Practice makes perfect right? WRONG! The Voice Studio is reclaiming this famous phrase and giving it our own spin:
"Perfect practice makes perfect"
Is it possible to practice perfectly? We think so! Perhaps there is no such thing as a perfect performance, or a perfectly sung song. It's all so subjective right? But we definitely believe that by following our top 5 perfect practice tips, you can practice perfectly practically every time...
1. Short Bursts
At The Voice Studio we are big advocates of short bursts of practice. We have found that 5 - 7 minutes of practice on one or two vocal exercises is much more efficient than 20 minutes of singing your song through a few times for example. We have found that twenty minutes divided into 4 mini blocks of 5 minutes is the most efficient and useful way to make steady development in your singing technique. We recommend literally setting your timer for 5 minutes and moving on when your time is up. You could do two twenty minute blocks a day if you like.
There is plenty of scientific research that proves the theory of practicing in short bursts. In simple terms, every time we begin a new task our brain has to reconfigure and re-plan what it is doing. This results in new neuro connections in the brain resulting in information we are learning being retained for longer and more efficiently. There are numerous studies that show practicing more things for shorter periods of time is more beneficial than long periods of time on one thing.

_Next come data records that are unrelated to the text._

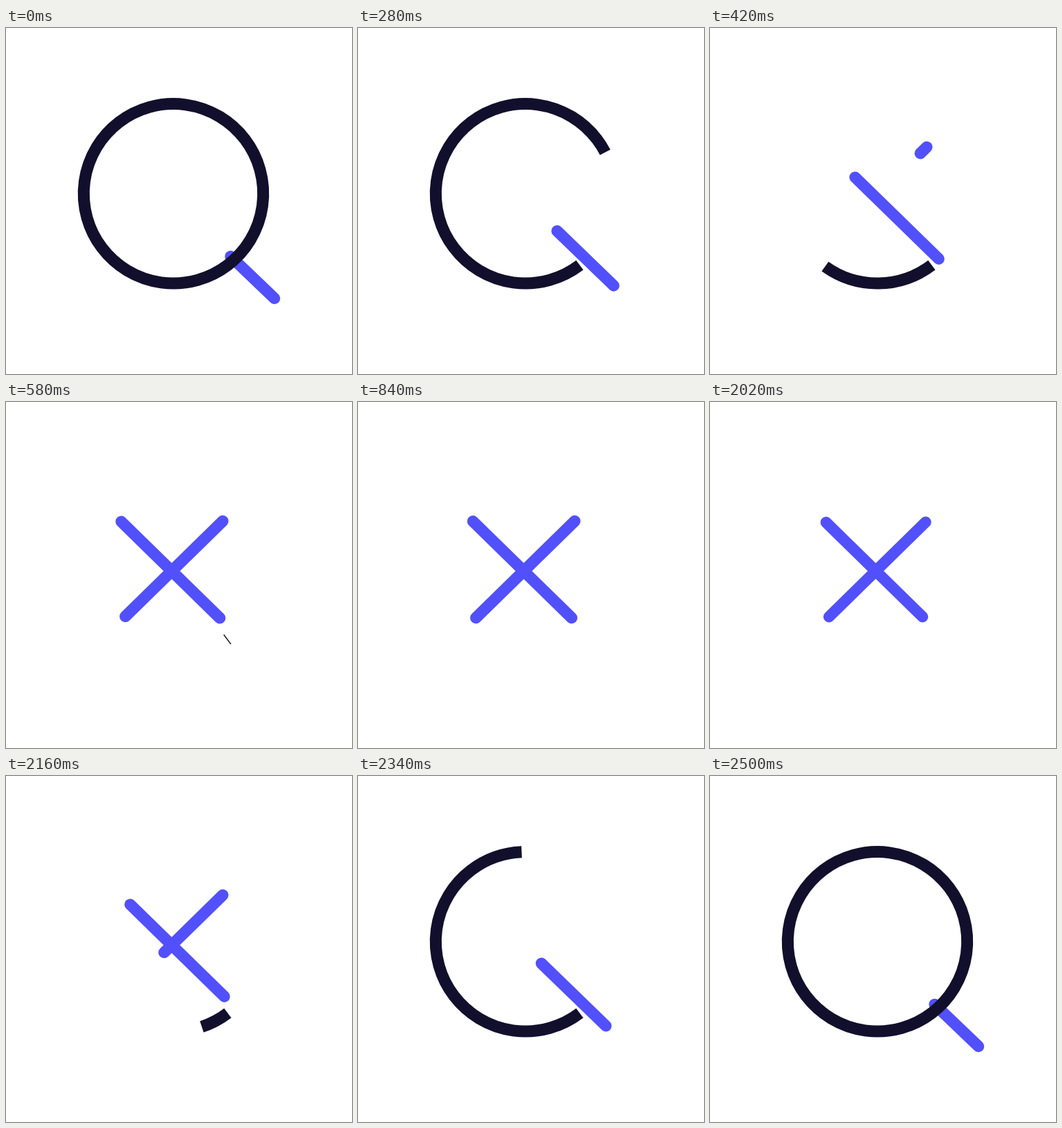
An HTML page with a canvas for the animation above (3580 ms loop, 500 by 500 pixels).

```html
<!DOCTYPE html>
<html lang="en">
<head>
<meta charset="utf-8">
<title>Search to close</title>
<style>
  html, body { margin: 0; width: 100%; height: 100%; overflow: hidden; background: #fff; }
  canvas { display: block; width: 100vmin; height: 100vmin; }
</style>
</head>
<body>
<canvas id="stage" width="500" height="500"></canvas>
<script>
const ctx = document.getElementById('stage').getContext('2d');
const LOOP = 3580, STEP = 20, MIRROR = 2660;
const BLUE = '#5250fb', NAVY = '#120f2d';
const CENTER = [239.5, 242];

// Cubic ease with flat ends; x1 and x2 are the horizontal handle positions.
const ease = (x1, x2) => x => {
  if (x <= 0) return 0;
  if (x >= 1) return 1;
  let lo = 0, hi = 1;
  for (let i = 0; i < 24; i++) {
    const s = (lo + hi) / 2, r = 1 - s;
    if (3 * r * r * s * x1 + 3 * r * s * s * x2 + s ** 3 < x) lo = s; else hi = s;
  }
  return lo * lo * (3 - 2 * lo);
};
const easeRing = ease(.39, .37);
const easeHandle = ease(.3, .54);
const easeStroke = ease(.43, .55);

const span = (t, from, to) => Math.min(1, Math.max(0, (t - from) / (to - from)));
const mix = (a, b, p) => a.map((v, i) => v + (b[i] - v) * p);

function line(a, b) {
  ctx.beginPath();
  ctx.moveTo(...a);
  ctx.lineTo(...b);
  ctx.strokeStyle = BLUE;
  ctx.lineWidth = 16.5;
  ctx.lineCap = 'round';
  ctx.stroke();
}

function ring(amount) {
  const start = 52.8 * Math.PI / 180;
  ctx.beginPath();
  ctx.arc(242, 239.3, 129.7, start, start + amount * 2 * Math.PI);
  ctx.strokeStyle = NAVY;
  ctx.lineWidth = 17;
  ctx.lineCap = 'butt';
  ctx.stroke();
}

function draw(time) {
  // The second half plays the first half backwards.
  const t = time < MIRROR / 2 ? time : MIRROR - time;
  const handle = easeHandle(span(t, 160, 600));
  const stroke = easeStroke(span(t, 380, 600));
  const ringLeft = 1 - easeRing(span(t, 160, 600));
  const scale = 1 - .09 * Math.sin(Math.PI * span(t, 600, 840)) ** 2;

  ctx.clearRect(0, 0, 500, 500);
  ctx.save();
  ctx.translate(...CENTER);
  ctx.scale(scale, scale);
  ctx.translate(-CENTER[0], -CENTER[1]);
  line(mix([324.5, 330], [166, 172.3], handle), mix([388, 390.7], [308.8, 312], handle));
  if (stroke > 0) line([313.3, 172], mix([313.3, 172], [170.3, 312], stroke));
  ctx.restore();
  if (ringLeft > 0) ring(ringLeft);
}

function tick() {
  const time = performance.now() % LOOP;
  draw(Math.floor(time / STEP) * STEP);
  requestAnimationFrame(tick);
}
tick();
</script>
</body>
</html>
```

2. Take it Slow and Steady
Slow, steady, focussed, attentive work results in solid, long lasting progress. Think of the singing progress you want to make as a very very long ruler (stay with us). Making huge ten meter strides at random points will result in confusion, lack of retention and periods of not moving forward. When you make progress you want to be sure of why and how you had that break through. Making smaller milimetre steps of progress daily will result in paying more attention to what you are doing and in turn a deeper understanding of your voice and how it works (concentration is a muscle that needs to be trained like every other!). You will find that all your singing skills will develop steadily at the same time rather than making huge advancements in one area while the others stay stagnant, struggling to catch up.
Good alignment is absolutely essential for efficient use of the voice. In a nut shell good posture is the alignment of the whole body with special emphasis on the spine, neck and head. Good posture allows our body to successfully act as a resonator for the sound we make, and to breathe at our most efficient. It also makes us look confident and assured, and enables us to communicate effortlessly with flow and ease. If the spine is out of alignment then so will the larynx and everything around it required for supple movement and support. If we compromise on posture then we will compensate by straining and pushing too much air over the vocal chords - an article and video on perfect posture is coming soon.
Water takes four hours to reach your vocal chords, so drinking a glass of water at the start of your practice will have no benefit for your voice there and then, although it is still good to sip water through out your practice. Aim to slowly sip clean, fresh spring water from the moment you wake up throughout the day leaving four hours before you start to sing (yes, it does mean waking up at silly 'o clock if you have an early morning session/audition/performance). If you practice on dehydrated vocal chords they won't make efficient contact. You will push more air, increasing friction (i.e heat), resulting in more drying out. The best and quickest way to hydrate your vocal chords is to steam. Steaming your voice is what is known as topical application (the beads of water hit your vocal chords instantly). It is the most nourishing, hydrating thing you can do for your voice. We highly recommend the Dr Nelsons Inhaler available here from John Bell and Croydon on Wigmore St, London.
The first principle of voice is contact. And we are not talking about calling your best friend for the weekly gossip. We are talking about vocal chord contact. In daily life and especially in practice we highly recommend always aiming for clean, clear tone (voice without breathiness). A voice with huskiness or breathiness indicates that the vocal chords are not making efficient contact and this results in straining the voice. It is absolutely possible to improve breathy tone with some steady, detailed practice (find a good vocal coach to assist you). If you can not produce clean clear tone we would suggest seeing an ENT specialist. Visit the British Voice Association for a list of clinics.
Slow, steady and attentive practice is essential for progress in any field. If you want to run a marathon it is slow, steady, daily practice that is required.
Above all make your voice work fun. The word 'practice' is used a lot and it conjures up images of being stuck at a school desk for hours on end wishing you were somewhere else. The best advice we can give you is to think of your voice work as exploring, discovering and playing with new sounds and new sensations. Go forth and become the best that you can be. And always feel free to contact us for a chat or to ask any questions.